    Cod liver oil, 1 Tablespoon 1,360 340
    Salmon, cooked, 3½ ounces 360 90
    Mackerel, cooked, 3½ ounces 345 90
    Tuna fish, canned in oil, 3 ounces 200 50
    Sardines, canned in oil, drained, 1¾ ounces 250 70
    Milk, nonfat, reduced fat, and whole, vitamin D fortified, 1 cup 98 25
    Margarine, fortified, 1 Tablespoon 60 15
    Pudding, prepared from mix and made with vitamin D fortified milk, ½ cup 50 10
    Ready-to-eat cereals fortified with 10% of the DV for vitamin D, ¾ cup to 1 cup servings (servings vary according to the brand) 40 10
    Egg, 1 whole (vitamin D is found in egg yolk) 20 6
    Liver, beef, cooked, 3½ ounces 15 4
    Cheese, Swiss, 1 ounce 12 4

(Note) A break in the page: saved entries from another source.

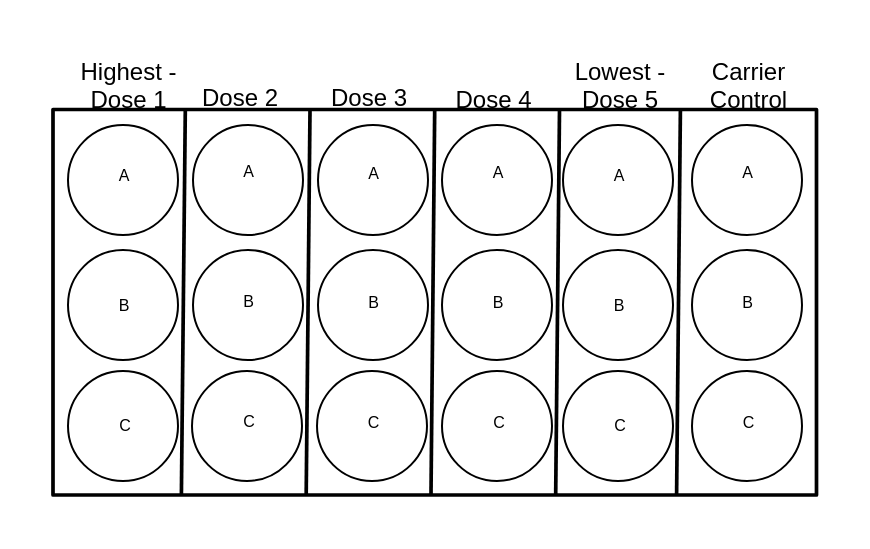
<!DOCTYPE html>
<html lang="en">
<head>
<meta charset="utf-8">
<title>Dose plate layout</title>
<style>
:root { --ink: #000; --paper: #fff; }
* { box-sizing: border-box; }
html, body { margin: 0; }
body {
  width: 870px; height: 549px; overflow: hidden;
  background: var(--paper); color: var(--ink);
  font-family: "Liberation Sans", Arial, sans-serif;
}
.diagram { position: relative; width: 870px; height: 549px; overflow: hidden; }
.plate { position: absolute; left: 0; top: 0; fill: none; stroke: var(--ink); stroke-width: 3.7; stroke-linejoin: round; }
.dose {
  position: absolute; left: var(--x); top: var(--y);
  transform: translateX(-50%);
  margin: 0; font-size: 24px; font-weight: 400; line-height: 28px;
  text-align: center; white-space: nowrap;
}
.well {
  position: absolute; left: calc(var(--x) - 56px); top: calc(var(--y) - 56px);
  width: 112px; height: 112px;
  display: flex; align-items: center; justify-content: center;
  border: 2px solid var(--ink); border-radius: 50%;
  font-size: 16px; line-height: 18px;
}
.well span { position: relative; left: var(--dx, 1px); top: var(--dy); }
.row-a { --y: 179.5px; }
.row-b { --y: 304.5px; }
.row-c { --y: 425.5px; }
.col-1 { --x: 123px; }
.col-2 { --x: 247.5px; }
.col-3 { --x: 372.5px; }
.col-4 { --x: 497px; }
.col-5 { --x: 618px; }
.col-6 { --x: 746.5px; }
</style>
</head>
<body>
<main class="diagram">
  <svg class="plate" width="870" height="549" viewBox="0 0 870 549" aria-hidden="true">
    <rect x="53" y="109.5" width="763.5" height="385.5"/>
    <line x1="185.3" y1="110" x2="181.4" y2="495"/>
    <line x1="310" y1="110" x2="306.2" y2="495"/>
    <line x1="434.7" y1="110" x2="431" y2="495"/>
    <line x1="559.5" y1="110" x2="555.7" y2="495"/>
    <line x1="680.4" y1="110" x2="676.6" y2="495"/>
  </svg>

  <h2 class="dose" style="--x:128.5px;--y:58px">Highest -<br>Dose 1</h2>
  <h2 class="dose" style="--x:240px;--y:84px">Dose 2</h2>
  <h2 class="dose" style="--x:369px;--y:84px">Dose 3</h2>
  <h2 class="dose" style="--x:493.5px;--y:86px">Dose 4</h2>
  <h2 class="dose" style="--x:620px;--y:58px">Lowest -<br>Dose 5</h2>
  <h2 class="dose" style="--x:748.5px;--y:58px">Carrier<br>Control</h2>

  <div class="well col-1 row-a" style="--dy:-4px"><span>A</span></div>
  <div class="well col-1 row-b" style="--dy:1px"><span>B</span></div>
  <div class="well col-1 row-c" style="--dx:2px;--dy:0px"><span>C</span></div>

  <div class="well col-2 row-a" style="--dy:-8px"><span>A</span></div>
  <div class="well col-2 row-b" style="--dy:-3px"><span>B</span></div>
  <div class="well col-2 row-c" style="--x:247px;--dx:2px;--dy:-4px"><span>C</span></div>

  <div class="well col-3 row-a" style="--dy:-6px"><span>A</span></div>
  <div class="well col-3 row-b" style="--dy:-2px"><span>B</span></div>
  <div class="well col-3 row-c" style="--x:371.5px;--dx:2px;--dy:-3px"><span>C</span></div>

  <div class="well col-4 row-a" style="--dy:-7px"><span>A</span></div>
  <div class="well col-4 row-b" style="--dy:-2px"><span>B</span></div>
  <div class="well col-4 row-c" style="--dx:2px;--dy:-3px"><span>C</span></div>

  <div class="well col-5 row-a" style="--dy:-4px"><span>A</span></div>
  <div class="well col-5 row-b" style="--dy:1px"><span>B</span></div>
  <div class="well col-5 row-c" style="--dx:2px;--dy:0px"><span>C</span></div>

  <div class="well col-6 row-a" style="--dy:-7px"><span>A</span></div>
  <div class="well col-6 row-b" style="--dy:-2px"><span>B</span></div>
  <div class="well col-6 row-c" style="--dx:2px;--dy:-3px"><span>C</span></div>
</main>
</body>
</html>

    Too much Vitamin D results in toxicity can cause nausea, vomiting, poor appetite, constipation, weakness, and weight loss. It can also raise blood levels of calcium, causing mental status changes such as confusion. High blood levels of calcium also can cause heart rhythm abnormalities. Calcinosis, the deposition of calcium and phosphate in the body’s soft tissues such as the kidney, can also be caused by vitamin D toxicity. Sun exposure is unlikely to result in vitamin D toxicity. Diet is also unlikely to cause vitamin D toxicity, unless large amounts of cod liver oil are consumed. Vitamin D toxicity is much more likely to occur from high intakes of vitamin D in supplements. The Food and Nutrition Board of the Institute of Medicine has set the tolerable upper intake level (UL) for vitamin D at 25 μg (1,000 IU) for infants up to 12 months of age and 50 μg (2,000 IU) for children, adults, pregnant, and lactating women..